Tally up the lines below with "yuan" in them. Answer with the number only.
*** Opening Information shown ***
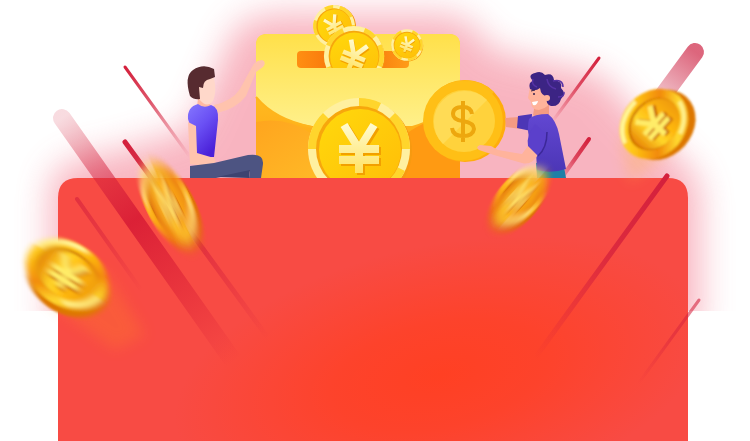
<!DOCTYPE html>
<html lang="en">
<head>
<meta charset="utf-8">
<title>Red envelope reward banner</title>
<style>
:root{--red:#f84b44;--hot:#ff4023;--crimson:#d4203c;--gold:#ffc80a;--gold-light:#ffe352;--gold-deep:#ff9d0a;--cream:#fff3a0;--skin:#ffc3ad;--skin-light:#ffd8ca;--violet:#5a3fd0;--navy:#4d5482}
*{box-sizing:border-box}
body{margin:0;background:#fff;font-family:Inter,sans-serif}
.banner{position:relative;width:750px;height:441px;overflow:hidden;background:#fff}
.banner svg{display:block;width:750px;height:441px}
.streak{fill:none;stroke-linecap:round}
.symbol{fill:none;stroke-linejoin:miter}
</style>
</head>
<body>
<main class="banner">
<svg viewBox="0 0 750 441" role="img" aria-label="Two people putting coins into a golden envelope above a red panel, with flying gold coins">
<defs>
<filter id="glow-blur" x="-20%" y="-30%" width="140%" height="160%"><feGaussianBlur stdDeviation="17"/></filter>
<filter id="soft" x="-30%" y="-30%" width="160%" height="160%"><feGaussianBlur stdDeviation="1.3"/></filter>
<filter id="motion" x="-40%" y="-40%" width="180%" height="180%"><feGaussianBlur stdDeviation="1 5"/></filter>
<filter id="motion-light" x="-40%" y="-40%" width="180%" height="180%"><feGaussianBlur stdDeviation="3 1"/></filter>
<filter id="trail-blur" x="-40%" y="-40%" width="180%" height="180%"><feGaussianBlur stdDeviation="7"/></filter>
<clipPath id="glow-area"><rect width="750" height="311"/></clipPath>
<clipPath id="above-panel"><rect width="750" height="179"/></clipPath>
<clipPath id="above-slot"><rect x="290" width="140" height="68"/></clipPath>
<radialGradient id="panel-heat" gradientUnits="userSpaceOnUse" cx="0" cy="0" r="1" gradientTransform="translate(440 375) rotate(-12) scale(270 130)">
<stop offset="0" stop-color="var(--hot)"/><stop offset=".4" stop-color="var(--hot)" stop-opacity=".75"/><stop offset="1" stop-color="var(--hot)" stop-opacity="0"/>
</radialGradient>
<linearGradient id="envelope-body" x1="0" y1="0" x2="0" y2="1"><stop offset="0" stop-color="#ffcf2a"/><stop offset="1" stop-color="#ff9a10"/></linearGradient>
<linearGradient id="envelope-flap" x1="0" y1="0" x2="0" y2="1"><stop offset="0" stop-color="#ffe04a"/><stop offset="1" stop-color="#fff08a"/></linearGradient>
<linearGradient id="pocket" x1="0" y1="0" x2="1" y2="1"><stop offset="0" stop-color="#ffa51e"/><stop offset="1" stop-color="#ffc02a"/></linearGradient>
<linearGradient id="slot" x1="0" y1="0" x2="1" y2="0"><stop offset="0" stop-color="#ff8f12"/><stop offset=".5" stop-color="#f46a08"/><stop offset="1" stop-color="#ff9c18"/></linearGradient>
<linearGradient id="coin-face" x1="0" y1="0" x2="1" y2="1"><stop offset="0" stop-color="#ffd90c"/><stop offset="1" stop-color="#ffbd08"/></linearGradient>
<linearGradient id="symbol-light" gradientUnits="userSpaceOnUse" x1="0" y1="-25" x2="0" y2="25"><stop offset="0" stop-color="#fffbd0"/><stop offset="1" stop-color="#ffe260"/></linearGradient>
<linearGradient id="man-shirt" x1="0" y1="0" x2=".6" y2="1"><stop offset="0" stop-color="#8577ff"/><stop offset=".5" stop-color="#6a50f4"/><stop offset="1" stop-color="#4a20d8"/></linearGradient>
<linearGradient id="woman-shirt" x1="0" y1="0" x2="0" y2="1"><stop offset="0" stop-color="#6247d2"/><stop offset="1" stop-color="#4c36b6"/></linearGradient>
<linearGradient id="metal" x1="0" y1="0" x2="1" y2="1"><stop offset="0" stop-color="#ffe84a"/><stop offset=".3" stop-color="#ffc414"/><stop offset=".55" stop-color="#f28a06"/><stop offset=".75" stop-color="#ffd930"/><stop offset="1" stop-color="#e98200"/></linearGradient>
<linearGradient id="metal-face" x1="0" y1="0" x2="1" y2="0"><stop offset="0" stop-color="#e98705"/><stop offset=".35" stop-color="#ffd62a"/><stop offset=".6" stop-color="#ffb911"/><stop offset="1" stop-color="#ef9a08"/></linearGradient>
<linearGradient id="beam-left" gradientUnits="userSpaceOnUse" x1="62" y1="118" x2="234" y2="362"><stop offset="0" stop-color="#d4203c" stop-opacity=".16"/><stop offset=".25" stop-color="#d4203c" stop-opacity=".55"/><stop offset=".42" stop-color="#d81c35" stop-opacity=".9"/><stop offset=".65" stop-color="#d81c35" stop-opacity=".55"/><stop offset="1" stop-color="#d81c35" stop-opacity="0"/></linearGradient>
<linearGradient id="beam-right" gradientUnits="userSpaceOnUse" x1="695" y1="52" x2="642" y2="124"><stop offset="0" stop-color="#d4405c" stop-opacity=".8"/><stop offset="1" stop-color="#d4405c" stop-opacity=".05"/></linearGradient>
<linearGradient id="fade-left" x1="0" y1="0" x2="1" y2="1"><stop offset="0" stop-color="#d4203c"/><stop offset=".4" stop-color="#d4203c" stop-opacity=".75"/><stop offset="1" stop-color="#d4203c" stop-opacity="0"/></linearGradient>
<linearGradient id="fade-right" x1="1" y1="0" x2="0" y2="1"><stop offset="0" stop-color="#d4203c"/><stop offset=".45" stop-color="#d4203c" stop-opacity=".75"/><stop offset="1" stop-color="#d4203c" stop-opacity="0"/></linearGradient>
<g id="yuan"><path class="symbol" d="M-15-24L0 0L15-24M0-3V24M-20 0H20M-20 11H20" stroke-width="8"/></g>
<g id="yuan-coin">
<circle cx="2" cy="2" r="51" fill="#f79a10"/>
<circle r="51" fill="#fff0a0"/>
<path d="M-51 0A51 51 0 0 1-36-36L-28-28A40 40 0 0 0-40 0ZM0-51A51 51 0 0 1 22-46L17-36A40 40 0 0 0 0-40ZM36-36A51 51 0 0 1 51 0H40A40 40 0 0 0 28-28ZM46 22A51 51 0 0 1 22 46L17 36A40 40 0 0 0 36 17ZM0 51A51 51 0 0 1-36 36L-28 28A40 40 0 0 0 0 40Z" fill="#ffd52c"/>
<circle r="43" fill="#f7a70c"/>
<circle cx="1" cy="1" r="41" fill="url(#coin-face)"/>
<use href="#yuan" x="2" y="2" stroke="#f2a000"/>
<use href="#yuan" stroke="url(#symbol-light)"/>
</g>
<g id="flying-coin">
<ellipse cx="4" cy="6" rx="37" ry="33" fill="#dd7700"/>
<ellipse rx="37" ry="33" fill="url(#metal)"/>
<ellipse rx="28" ry="24" fill="#c96a00"/>
<ellipse cx="1" cy="1" rx="27" ry="23" fill="url(#metal-face)"/>
<path d="M-33-9Q-24-30 4-30" fill="none" stroke="#fff79a" stroke-width="4"/>
<path d="M10 27Q28 21 33 4" fill="none" stroke="#fff08a" stroke-width="4"/>
<use href="#yuan" transform="translate(2 2) scale(.7 .65)" stroke="#c66500"/>
<use href="#yuan" transform="scale(.7 .65)" stroke="#ffec68"/>
</g>
</defs>

<g id="glow" clip-path="url(#glow-area)">
<path d="M50 335V190Q52 160 100 156L190 130L235 30Q250 14 290 14H440Q475 16 490 50L600 75Q650 130 680 160Q700 175 700 200V335Z" fill="#f0506a" opacity=".42" filter="url(#glow-blur)"/>
</g>

<g id="rear-streaks" class="streak" stroke-width="3">
<path d="M125 67L190 157" stroke="url(#fade-left)"/>
<path d="M599 58L552 122" stroke="url(#fade-right)"/>
<path d="M589 139L558 183" stroke="url(#fade-right)" stroke-width="4"/>
</g>

<g id="envelope" clip-path="url(#above-panel)">
<rect x="256" y="34" width="204" height="160" rx="11" fill="url(#envelope-body)"/>
<path d="M256 122Q286 116 312 134L360 190H256Z" fill="url(#pocket)"/>
<path d="M460 116Q430 116 406 134L360 190H460Z" fill="#ff9a12"/>
<path d="M256 45Q256 34 267 34H449Q460 34 460 45V97Q440 118 412 126H312Q275 120 256 97Z" fill="url(#envelope-flap)"/>
<path d="M256 97Q275 120 312 127" fill="none" stroke="#ffb51c" stroke-width="2"/>
<rect x="297" y="51" width="112" height="17" rx="4" fill="url(#slot)"/>
<g clip-path="url(#above-slot)">
<use href="#yuan-coin" transform="translate(334 26) rotate(-28) scale(.41)"/>
<use href="#yuan-coin" transform="translate(354 56) rotate(22) scale(.59)"/>
</g>
<use href="#yuan-coin" transform="translate(407 45) rotate(22) scale(.31)"/>
<use href="#yuan-coin" transform="translate(359 149)"/>
</g>

<g id="man">
<path d="M214 105Q232 101 240 89L252 67Q254 61 262 60Q267 62 263 67L256 72L246 96Q236 109 217 113Z" fill="var(--skin)"/>
<path d="M199 92L211 94L210 109Q203 114 197 106Z" fill="#ffb9a2"/>
<path d="M194 84Q197 72 214 78Q217 92 213 101Q207 109 199 99Z" fill="var(--skin-light)"/>
<path d="M190 96Q184 76 193 70Q203 63 214 69L215 77L210 79Q203 80 203 88L199 87L200 99Q194 100 190 96Z" fill="#572b30"/>
<path d="M188 119Q187 107 198 104Q204 109 211 105Q219 107 218 120L214 157H190Q196 142 188 119Z" fill="url(#man-shirt)"/>
<path d="M188 122L196 126L197 153L214 158L216 162L205 166L190 164Z" fill="var(--skin)"/>
<path d="M190 166L214 163L248 155Q264 153 263 164L261 178H249L250 171L216 178H190Z" fill="var(--navy)"/>
<path d="M217 177L250 170L249 178Z" fill="#3d4370"/>
</g>

<g id="dollar-coin">
<circle cx="465" cy="121" r="41" fill="#ffad0c"/>
<path d="M441 88A41 41 0 0 1 494 92L489 97A36 36 0 0 0 445 94Z" fill="#ffbd18"/>
<circle cx="463" cy="121" r="40" fill="#ffbf16"/>
<circle cx="464" cy="121" r="31" fill="#ffd23c"/>
<path d="M443 144A31 31 0 0 1 487 100Z" fill="#ffdb55"/>
<path class="symbol" d="M472 114Q471 107 463 107Q453 107 453 114Q453 120 463 121Q474 123 474 129Q473 136 463 136Q453 136 452 128M463 101V142" stroke="#eda70e" stroke-width="4"/>
</g>

<g id="woman">
<path d="M519 117L505 118L506 127L521 129Z" fill="#f49b83"/>
<path d="M518 116L532 114L531 131L517 128Z" fill="#4c36b6"/>
<path d="M536 163L563 161L566 178H537Z" fill="#1f7fa6"/>
<path d="M536 98L549 99L549 116Q540 122 533 115Z" fill="#f49b83"/>
<path d="M530 87Q534 82 546 84L552 96Q550 108 539 110Q531 110 531 102L528 98Z" fill="#ffb39b"/>
<path d="M530 89Q528 82 533 81Q527 75 535 73Q541 70 545 75Q553 72 554 80Q563 81 561 88Q567 94 561 99Q559 107 551 106Q545 104 547 96Q541 96 540 88Q535 92 530 89Z" fill="#3c2484"/>
<path d="M553 81Q563 79 563 87M558 97Q565 97 564 92M533 79Q531 85 537 87M547 79Q548 87 556 89" fill="none" stroke="#5632a6" stroke-width="1.5"/>
<circle cx="547" cy="98" r="3" fill="#ffb39b"/>
<circle cx="534" cy="94" r="1" fill="#35204c"/>
<path d="M531 91L535 90" stroke="#35204c"/>
<path d="M532 102L538 101Q537 106 533 105Z" fill="#fff"/>
<path d="M529 119Q534 114 548 114Q556 120 559 134L566 169Q551 174 537 170L536 151Q525 137 529 119Z" fill="url(#woman-shirt)"/>
<path d="M530 143L539 153Q532 166 522 163L494 155L479 150Q475 147 480 145L491 146L498 150L522 154Z" fill="#ffb39b"/>
<path d="M535 124Q526 136 528 146L538 156Q548 147 547 135Z" fill="#5b40cb"/>
<path d="M547 132Q547 148 538 156" fill="none" stroke="#3c2898" stroke-width="1.5"/>
</g>

<g id="panel">
<path id="panel-shape" d="M58 441V198Q58 178 78 178H668Q688 178 688 198V441Z" fill="var(--red)"/>
<path d="M58 441V198Q58 178 78 178H668Q688 178 688 198V441Z" fill="url(#panel-heat)"/>
</g>

<g id="front-streaks" class="streak">
<path d="M62 118L234 362" stroke="url(#beam-left)" stroke-width="18"/>
<path d="M125 142L268 338" stroke="url(#fade-left)" stroke-width="5"/>
<path d="M77 199L142 291" stroke="url(#fade-left)" stroke-width="4" opacity=".6"/>
<path d="M695 52L642 124" stroke="url(#beam-right)" stroke-width="18"/>
<path d="M667 176L535 358" stroke="url(#fade-right)" stroke-width="5"/>
<path d="M699 300L638 384" stroke="url(#fade-right)" stroke-width="3" opacity=".6"/>
</g>

<g id="flying-coins">
<path d="M45 300L104 268L145 335L115 350Z" fill="#ff8a20" opacity=".25" filter="url(#trail-blur)"/>
<path d="M620 140L688 112L672 150L630 182Z" fill="#ffb347" opacity=".3" filter="url(#trail-blur)"/>
<g transform="translate(67 274) rotate(32) scale(1.18 .98)" filter="url(#motion-light)"><use href="#flying-coin"/></g>
<g transform="translate(168 203) rotate(-26) scale(.62 1.3)" filter="url(#motion)" opacity=".88"><use href="#flying-coin"/></g>
<g transform="translate(654 124) rotate(-48) scale(1.02 .96)" filter="url(#soft)"><use href="#flying-coin"/></g>
<g transform="translate(520 196) rotate(42) scale(.56 1.02)" filter="url(#motion)" opacity=".9"><use href="#flying-coin"/></g>
</g>
</svg>
</main>
</body>
</html>
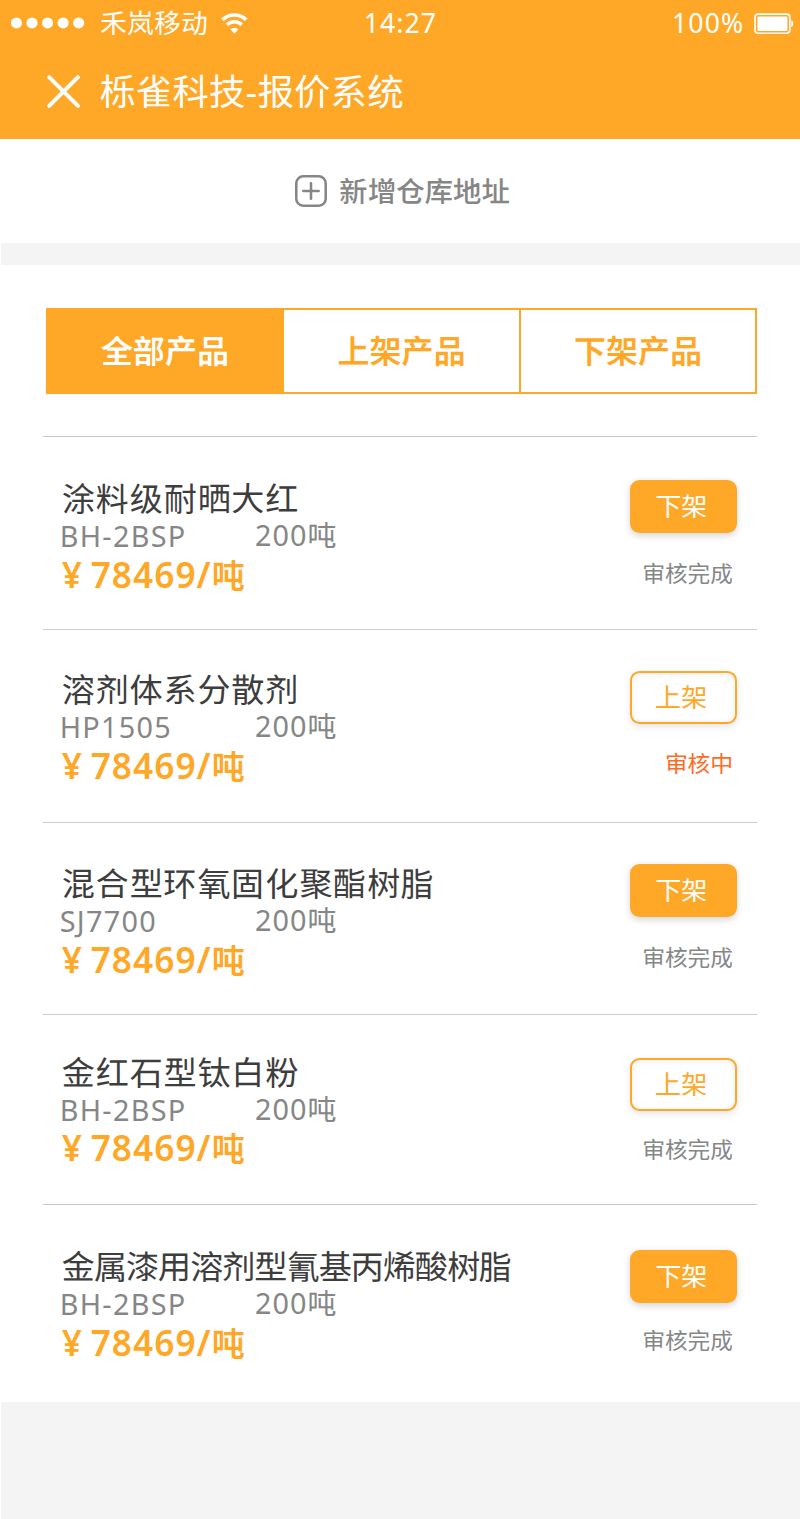
<!DOCTYPE html>
<html lang="zh-CN">
<head>
<meta charset="utf-8">
<meta name="viewport" content="width=800">
<title>栎雀科技-报价系统</title>
<link rel="stylesheet" href="https://fonts.googleapis.com/css2?family=Noto+Sans:wght@400;500;600&amp;family=Noto+Sans+SC:wght@400;500;600&amp;display=swap">
<style>
:root {
  --amber: #ffa726;
  --white: #ffffff;
  --ink: #3d3d3d;
  --grey: #868686;
  --rule: #cacaca;
  --band: #f4f4f4;
  --alert: #ff6a22;
}
* { box-sizing: border-box; margin: 0; padding: 0; }
html { font-size: 10.66667px; overflow: hidden; }
body {
  position: relative;
  width: 800px;
  height: 1519px;
  overflow: hidden;
  background: var(--white);
  color: var(--ink);
  font-family: "Noto Sans", "Noto Sans SC", sans-serif;
  white-space: nowrap;
}
a { color: inherit; text-decoration: none; }
svg { display: block; overflow: visible; }

.app-header { position: absolute; left: 0; top: 0; width: 800px; height: 13rem; background: var(--amber); color: var(--white); }
.app-header > * { position: absolute; }
.status-text { top: .2rem; font-size: 2.5rem; line-height: 4rem; letter-spacing: .1rem; }
.signal { left: .9rem; top: 1.5rem; width: 7rem; height: 1.3rem; }
.carrier { left: 9.4rem; letter-spacing: .03rem; }
.wifi { left: 20.7rem; top: 1.1rem; width: 2.5rem; height: 2.1rem; }
.clock { left: 34.1rem; }
.charge { left: 63rem; }
.battery { left: 70.7rem; top: 1.2rem; width: 3.7rem; height: 2rem; }
.close { left: 4.4rem; top: 7rem; width: 3.1rem; height: 3.1rem; }
.page-title { left: 9.3rem; top: 6.1rem; font-size: 3.4rem; line-height: 5rem; font-weight: 400; letter-spacing: .03rem; }

.add-address { position: absolute; left: 0; top: 13rem; width: 800px; height: 9.8rem; color: var(--grey); }
.add-address svg { position: absolute; left: 27.7rem; top: 3.4rem; width: 3rem; height: 3rem; }
.add-address span { position: absolute; left: 31.8rem; top: 2.9rem; font-size: 2.67rem; line-height: 4rem; font-weight: 500; }

.band { position: absolute; left: .1rem; right: 0; background: var(--band); }
.band-top { top: 22.8rem; height: 2rem; }
.band-bottom { top: 131.4rem; bottom: 0; }

.tabs { position: absolute; left: 4.3rem; top: 28.9rem; width: 66.7rem; height: 8rem; display: flex; border: 2px solid var(--amber); color: var(--amber); }
.tabs a { flex: 1; text-align: center; font-size: 3rem; line-height: 7.7rem; font-weight: 600; }
.tabs a + a { border-left: 2px solid var(--amber); }
.tabs .active { background: var(--amber); color: var(--white); }

.products { list-style: none; }
.product { position: absolute; left: 4rem; top: var(--top); width: 67rem; height: 17.8rem; border-top: 1px solid var(--rule); }
.info { position: absolute; left: 1.8rem; top: var(--info); }
.name { font-size: 3.1rem; line-height: 3.5rem; font-weight: 400; letter-spacing: .08rem; }
.name.long { letter-spacing: -.09rem; }
.spec { position: relative; left: -.2rem; height: 3.5rem; font-size: 2.7rem; line-height: 3.5rem; letter-spacing: .12rem; color: var(--grey); }
.stock { position: absolute; left: 18.3rem; top: -.1rem; letter-spacing: .1rem; }
.price { font-size: 3.3rem; line-height: 3.6rem; font-weight: 600; letter-spacing: .1rem; color: var(--amber); }
.price .currency { display: inline-block; width: 2.7rem; }
.price .unit { font-size: 3.1rem; letter-spacing: 0; }
.action { position: absolute; left: 55.1rem; top: var(--action); width: 10rem; height: 5rem; border: 2px solid var(--amber); border-radius: .9rem; padding-right: .5rem; text-align: center; font-size: 2.45rem; line-height: 4.6rem; box-shadow: 0 .2rem .7rem rgba(0, 0, 0, .16); }
.take-down { background: var(--amber); color: var(--white); }
.put-up { background: var(--white); color: var(--amber); box-shadow: 0 .2rem .7rem rgba(0, 0, 0, .1), inset 0 .1rem .7rem rgba(0, 0, 0, .07); }
.review { position: absolute; right: 2.3rem; top: var(--review); font-size: 2.12rem; line-height: 3rem; color: var(--grey); }
.review.pending { color: var(--alert); }
</style>
</head>
<body>
<header class="app-header">
  <svg class="signal" viewBox="0 0 70 13" fill="#fff" aria-hidden="true">
    <circle cx="6" cy="6.5" r="5.2"/><circle cx="20.6" cy="6.5" r="5.2"/><circle cx="35.2" cy="6.5" r="5.2"/><circle cx="49.8" cy="6.5" r="5.2"/><circle cx="64.4" cy="6.5" r="5.2"/>
  </svg>
  <span class="status-text carrier">禾岚移动</span>
  <svg class="wifi" viewBox="0 0 25 21" fill="none" stroke="#fff" stroke-width="3.4" aria-hidden="true">
    <path d="M1.4 7.4a15.6 15.6 0 0 1 22.2 0"/>
    <path d="M5.6 12a9.8 9.8 0 0 1 13.8 0"/>
    <path d="M12.5 20.4 8.8 16.2a5.4 5.4 0 0 1 7.4 0z" fill="#fff" stroke="none"/>
  </svg>
  <span class="status-text clock">14:27</span>
  <span class="status-text charge">100%</span>
  <svg class="battery" viewBox="0 0 37 20" aria-hidden="true">
    <rect x="1" y="1" width="32.6" height="18" rx="3" fill="none" stroke="#fff" stroke-width="1.6"/>
    <rect x="3.2" y="3.2" width="28.2" height="13.6" rx="1.2" fill="#fff"/>
    <path d="M35 6.6c2.4 1.2 2.4 5.6 0 6.8z" fill="#fff"/>
  </svg>
  <a class="close" href="#" aria-label="关闭">
    <svg viewBox="0 0 31 31" fill="none" stroke="#fff" stroke-width="3.8" stroke-linecap="round"><path d="M2 2 29 29M29 2 2 29"/></svg>
  </a>
  <h1 class="page-title">栎雀科技-报价系统</h1>
</header>

<a class="add-address" href="#">
  <svg viewBox="0 0 30 30" fill="none" stroke="#868686" stroke-width="2.4" stroke-linecap="round" aria-hidden="true">
    <rect x="1.2" y="1.2" width="27.6" height="27.6" rx="6.5"/><path d="M15 7.8v14.4M7.8 15h14.4"/>
  </svg>
  <span>新增仓库地址</span>
</a>

<div class="band band-top"></div>

<main>
  <nav class="tabs">
    <a class="active" href="#">全部产品</a>
    <a href="#">上架产品</a>
    <a href="#">下架产品</a>
  </nav>

  <ul class="products">
    <li class="product" style="--top:40.9rem;--info:4rem;--action:4rem;--review:11.3rem">
      <div class="info">
        <h2 class="name">涂料级耐晒大红</h2>
        <p class="spec">BH-2BSP<span class="stock">200吨</span></p>
        <p class="price"><span class="currency">¥</span>78469/<span class="unit">吨</span></p>
      </div>
      <a class="action take-down" href="#">下架</a>
      <p class="review">审核完成</p>
    </li>
    <li class="product" style="--top:59rem;--info:3.8rem;--action:3.8rem;--review:11rem">
      <div class="info">
        <h2 class="name">溶剂体系分散剂</h2>
        <p class="spec">HP1505<span class="stock">200吨</span></p>
        <p class="price"><span class="currency">¥</span>78469/<span class="unit">吨</span></p>
      </div>
      <a class="action put-up" href="#">上架</a>
      <p class="review pending">审核中</p>
    </li>
    <li class="product" style="--top:77.1rem;--info:3.9rem;--action:3.8rem;--review:11.1rem">
      <div class="info">
        <h2 class="name">混合型环氧固化聚酯树脂</h2>
        <p class="spec">SJ7700<span class="stock">200吨</span></p>
        <p class="price"><span class="currency">¥</span>78469/<span class="unit">吨</span></p>
      </div>
      <a class="action take-down" href="#">下架</a>
      <p class="review">审核完成</p>
    </li>
    <li class="product" style="--top:95.1rem;--info:3.6rem;--action:4rem;--review:11.1rem">
      <div class="info">
        <h2 class="name">金红石型钛白粉</h2>
        <p class="spec">BH-2BSP<span class="stock">200吨</span></p>
        <p class="price"><span class="currency">¥</span>78469/<span class="unit">吨</span></p>
      </div>
      <a class="action put-up" href="#">上架</a>
      <p class="review">审核完成</p>
    </li>
    <li class="product" style="--top:112.9rem;--info:4rem;--action:4.2rem;--review:11.2rem">
      <div class="info">
        <h2 class="name long">金属漆用溶剂型氰基丙烯酸树脂</h2>
        <p class="spec">BH-2BSP<span class="stock">200吨</span></p>
        <p class="price"><span class="currency">¥</span>78469/<span class="unit">吨</span></p>
      </div>
      <a class="action take-down" href="#">下架</a>
      <p class="review">审核完成</p>
    </li>
  </ul>
</main>

<div class="band band-bottom"></div>
</body>
</html>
*** Closing Information shown ***
Written solution:
10